5socialeyes Things I’m Pleased about: socialeyesThings I’m Pleased about:Facilitators talked to me as me, didn’t talk down to meGetting outMeeting different peopleHelped me understand my disability more – usually guarded about itMore aware of others – no two people with the condition are the sameMade me look at different work ideas for the futureGood to meet other people who have Asperger’s – I don’t really know anyone elseKeeping in mind the wholeness of the course in the back of my head. Not saying it out loud, but thinking about itRelaxed – comfortable to mixThings I’m concerned about:People don’t understand how huge Asperger’s is and the differences between people
6socialeyes Things I have tried: Not to go around in circles Talking to people, bearing in mind not to go around the housesStanding at arms lengthStanding at arm’s length – especially with womenTo look at people when I talk to them, I think about it all the time.Learnt:Stick to the point (Have you in the back of my head, and my mum)It’s a hidden disability, people can’t see stumbling blocksI tend to just blurt things outThe anxiety I feel in social situations can lead to being seen as secretiveTo mix without tensionsCommon interests are good and help to make conversationTo start being confident againStill learning about what Autism isRecommendations:Possibly a mixed groupPeople need to commit so they don’t forget and the group can gel.

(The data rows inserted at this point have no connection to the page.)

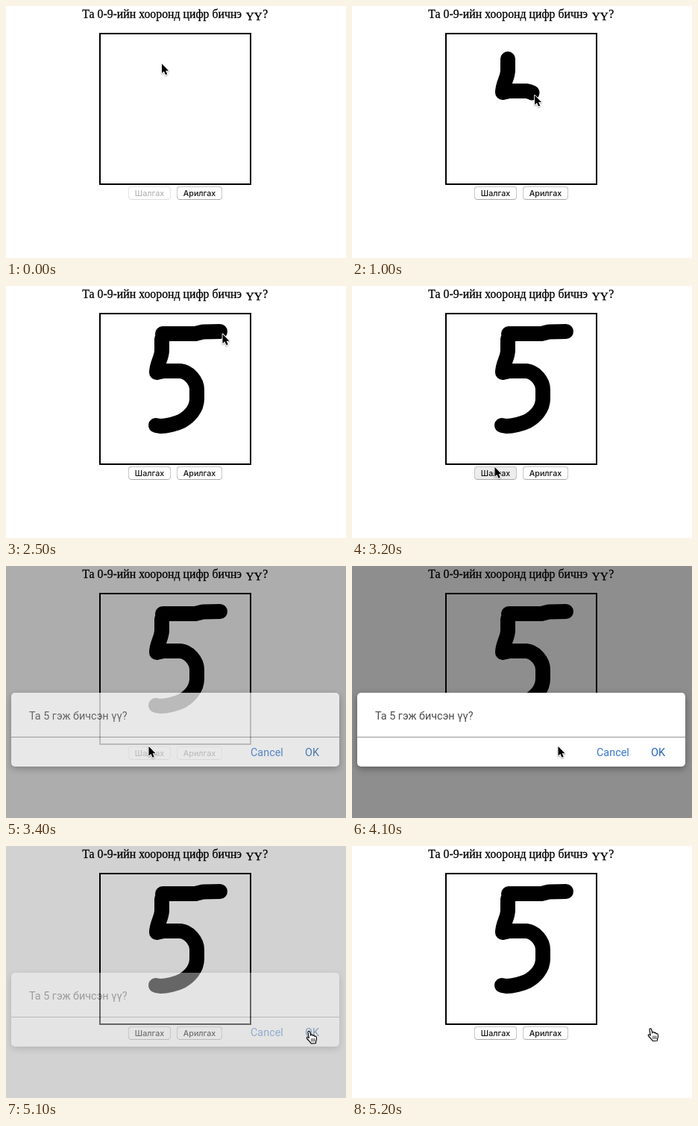
Animation of 456 by 338 pixels, one loop 5300 ms. Source, as an HTML page with a canvas:

```html
<!DOCTYPE html>
<html lang="mn">
<head>
<meta charset="utf-8">
<title>Цифр бичих</title>
<style>
html, body { margin: 0; width: 456px; height: 338px; overflow: hidden; background: #fff; }
canvas { display: block; }
svg { position: absolute; left: 0; top: 0; }
</style>
</head>
<body>
<canvas id="stage" width="456" height="338"></canvas>
<svg width="0" height="0"><path id="ruler"/></svg>
<script>
const W = 456, H = 338, LOOP = 5300, STEP = 100;
const SERIF = '"Liberation Serif", serif';
const UI = 'Inter, sans-serif';
const DIALOG = 'Roboto, sans-serif';
const ctx = document.getElementById('stage').getContext('2d');
const ruler = document.getElementById('ruler');

const linear = k => k;
const speedUp = k => k ** 1.65;
const slowDown = k => 1 - (1 - k) ** 2.7;

// One leg of the pointer's way; times count steps of 100 ms.
function leg(from, to, d, ease = linear, pen = false) {
  const track = ruler.cloneNode();
  track.setAttribute('d', d);
  const length = track.getTotalLength();
  const run = n => length * ease(Math.min(1, Math.max(0, (n - from) / (to - from))));
  return { from, pen, run, shape: new Path2D(d), at: n => track.getPointAtLength(run(n)) };
}

const BODY = 'M209 71V86C209 97 202 104 202 116L211 114H234C245 115 256 127 256 139' +
  'V151C256 165 246 175 236 181C228 185 215 188 207 188L201 187';
const legs = [
  leg(0, 2, 'M208.5 77L212 76.5'),
  leg(4, 14, BODY, speedUp, true),
  leg(14.5, 21, 'M204 183C205 140 245 115 211 74.5'),
  leg(22, 25, 'M210 64H254L264 61.5L287 61', linear, true),
  leg(25.1, 33, 'M289 63C270 130 190 200 192 274L191 241.5', slowDown),
  leg(41, 46, 'M276 241.5Q340 268 416 258', slowDown),
  leg(46, 50, 'M416 258L412 252'),
  leg(50, 52, 'M412 252L400 245')
];

function pointerAt(n) {
  const current = legs.findLast(l => l.from <= n);
  const { x, y } = current.at(n);
  const lead = current.pen ? 3 : 0;
  return [x + lead, y + lead];
}

function dialogAlpha(n) {
  if (n < 34) return 0;
  if (n > 50) return 0.4 * (52 - n);
  return 1 - 0.27 * (Math.max(0, 38 - n) / 4) ** 2;
}

function text(c, str, x, y, font, color, align = 'left') {
  c.font = font;
  c.fillStyle = color;
  c.textAlign = align;
  c.fillText(str, x, y);
}

function heading(str, x, y, size) {
  text(ctx, str, x, y, `${size}px ${SERIF}`, '#000');
  ctx.strokeStyle = '#000';
  ctx.lineWidth = 0.3;
  ctx.strokeText(str, x, y);
}

function box(c, x, y, w, h, r, fill) {
  c.beginPath();
  c.roundRect(x, y, w, h, r);
  c.fillStyle = fill;
  c.fill();
}

function button(label, x, w, state) {
  const off = state === 'disabled';
  box(ctx, x, 242, w, 18, 4.5, off ? '#dcdcdc' : '#a8a8a8');
  box(ctx, x, 242, w, 17, 4.5, off ? '#e6e6e6' : '#c8c8c8');
  box(ctx, x + 1, 243, w - 2, 16, 3.5, state === 'pressed' ? '#ededed' : '#fff');
  text(ctx, label, x + w / 2, 255, '500 10.7px ' + UI, off ? '#b4b4b4' : '#111', 'center');
}

function drawPen(stroke, n) {
  if (n < stroke.from) return;
  ctx.save();
  ctx.setLineDash([Math.max(0.01, stroke.run(n)), 999]);
  ctx.lineWidth = 20;
  ctx.lineCap = ctx.lineJoin = 'round';
  ctx.strokeStyle = '#000';
  ctx.stroke(stroke.shape);
  ctx.restore();
}

function drawPage(n) {
  ctx.fillStyle = '#fff';
  ctx.fillRect(0, 0, W, H);
  heading('Та 0-9-ийн хооронд цифр бичнэ', 102.3, 16, 15.8);
  heading('ҮҮ', 321.8, 19, 15.2);
  heading('?', 344.3, 16, 15.8);
  ctx.lineWidth = 2;
  ctx.strokeStyle = '#000';
  ctx.strokeRect(126, 37, 202, 202);
  for (const l of legs) if (l.pen) drawPen(l, n);
  const pressed = n === 32 || n === 33;
  button('Шалгах', 164, 57, n < 4 ? 'disabled' : pressed ? 'pressed' : '');
  button('Арилгах', 229, 61, '');
}

// The dialog is composed on its own layer so that it fades as a whole.
function dialogLayer(hover) {
  const layer = document.createElement('canvas');
  layer.width = W;
  layer.height = H;
  const c = layer.getContext('2d');
  c.shadowColor = 'rgba(0,0,0,0.35)';
  c.shadowBlur = 10;
  c.shadowOffsetY = 3;
  box(c, 7, 170, 440, 99, 5, '#fff');
  c.shadowColor = 'transparent';
  c.fillStyle = '#949898';
  c.fillRect(7, 229, 440, 1);
  const font = '14.4px ' + DIALOG;
  text(c, 'Та 5 гэж бичсэн үү?', 31, 206, font, '#4c4c4c');
  text(c, 'Cancel', 328, 255, font, '#3777cf');
  text(c, 'OK', 401, 255, font, hover ? '#174f9c' : '#2163b9');
  return layer;
}

const idleDialog = dialogLayer(false), hoverDialog = dialogLayer(true);

function drawDialog(alpha, hover) {
  ctx.fillStyle = `rgba(0,0,0,${0.443 * alpha})`;
  ctx.fillRect(0, 0, W, H);
  ctx.globalAlpha = alpha;
  ctx.drawImage(hover ? hoverDialog : idleDialog, 0, 0);
  ctx.globalAlpha = 1;
}

const arrow = new Path2D('M0 0V14L3.2 11.1L5.6 16.4L8 15.4L5.7 10.2H10Z');
const hand = new Path2D('M4.4 10L3 2.6C2.7 .6 5.2 .2 5.6 2L6.9 7V6C7 4.9 9 5 9.2 6.2' +
  'L9.5 7C9.7 6 11.6 6.2 11.8 7.4L12 8C12.3 7.2 14 7.4 14.3 8.8C14.9 11 14.6 12.5 13.6 14.5' +
  'L13.4 17L7.2 17.3C6.5 15.5 3.5 13 1.6 10.6C.6 9.2 2.2 8.4 3 9Z');
const knuckles = new Path2D('M7.8 11V14.6M9.8 11V14.6M11.8 11V14.6');

function castShadow(on) {
  ctx.shadowColor = on ? 'rgba(0,0,0,0.35)' : 'transparent';
  ctx.shadowBlur = 2;
  ctx.shadowOffsetY = 1;
}

function drawArrow(x, y) {
  ctx.translate(x + 0.5, y + 0.5);
  ctx.scale(0.9, 0.9);
  castShadow(true);
  ctx.strokeStyle = '#fff';
  ctx.lineWidth = 2;
  ctx.stroke(arrow);
  castShadow(false);
  ctx.fillStyle = '#000';
  ctx.fill(arrow);
}

function drawHand(x, y) {
  ctx.translate(x - 4, y - 1);
  castShadow(true);
  ctx.fillStyle = '#fff';
  ctx.fill(hand);
  castShadow(false);
  ctx.strokeStyle = '#000';
  ctx.lineWidth = 1.1;
  ctx.stroke(hand);
  ctx.lineWidth = 0.8;
  ctx.stroke(knuckles);
}

function frame() {
  const n = Math.floor((performance.now() % LOOP) / STEP);
  const overLink = n >= 44;
  const alpha = dialogAlpha(n);
  drawPage(n);
  if (alpha > 0) drawDialog(alpha, overLink);
  ctx.save();
  ctx.lineJoin = ctx.lineCap = 'round';
  (overLink ? drawHand : drawArrow)(...pointerAt(n));
  ctx.restore();
  requestAnimationFrame(frame);
}
frame();
</script>
</body>
</html>
```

7Let’s talk Autism in the Workplace BREAKFAST SEMINARS Imperial War Museum 14th June Cheadle House Stockport 5th July 2013
11Some facts about Autism and Employment Only 15% of people with autism are in full time employmentA further 9% are in part time employmentThat is compared to 31% of people across all disabilities in full time employment
13Some facts about Autism and Employment More than a quarter of graduates with autism are unemployed. That is the highest rate of any group of people with disabilities nationallyOnly 10% of people with autism receive support in finding work but 53% would like it37% of adults with autism have never had a paid job after the age of 16 and 41% of people over the age of 55 have spent a period of more than 10 years without a paid job* Statistics taken from “I Exist” and AGCAS website
15Next steps We don’t expect anyone to be an expert in autism. But can you do one of the following?Look at your workplace and see what you can do to make the environment “autism friendly”Look at your policies on recruitment/interview/internships etc.Make a follow-up appointment with usThanks!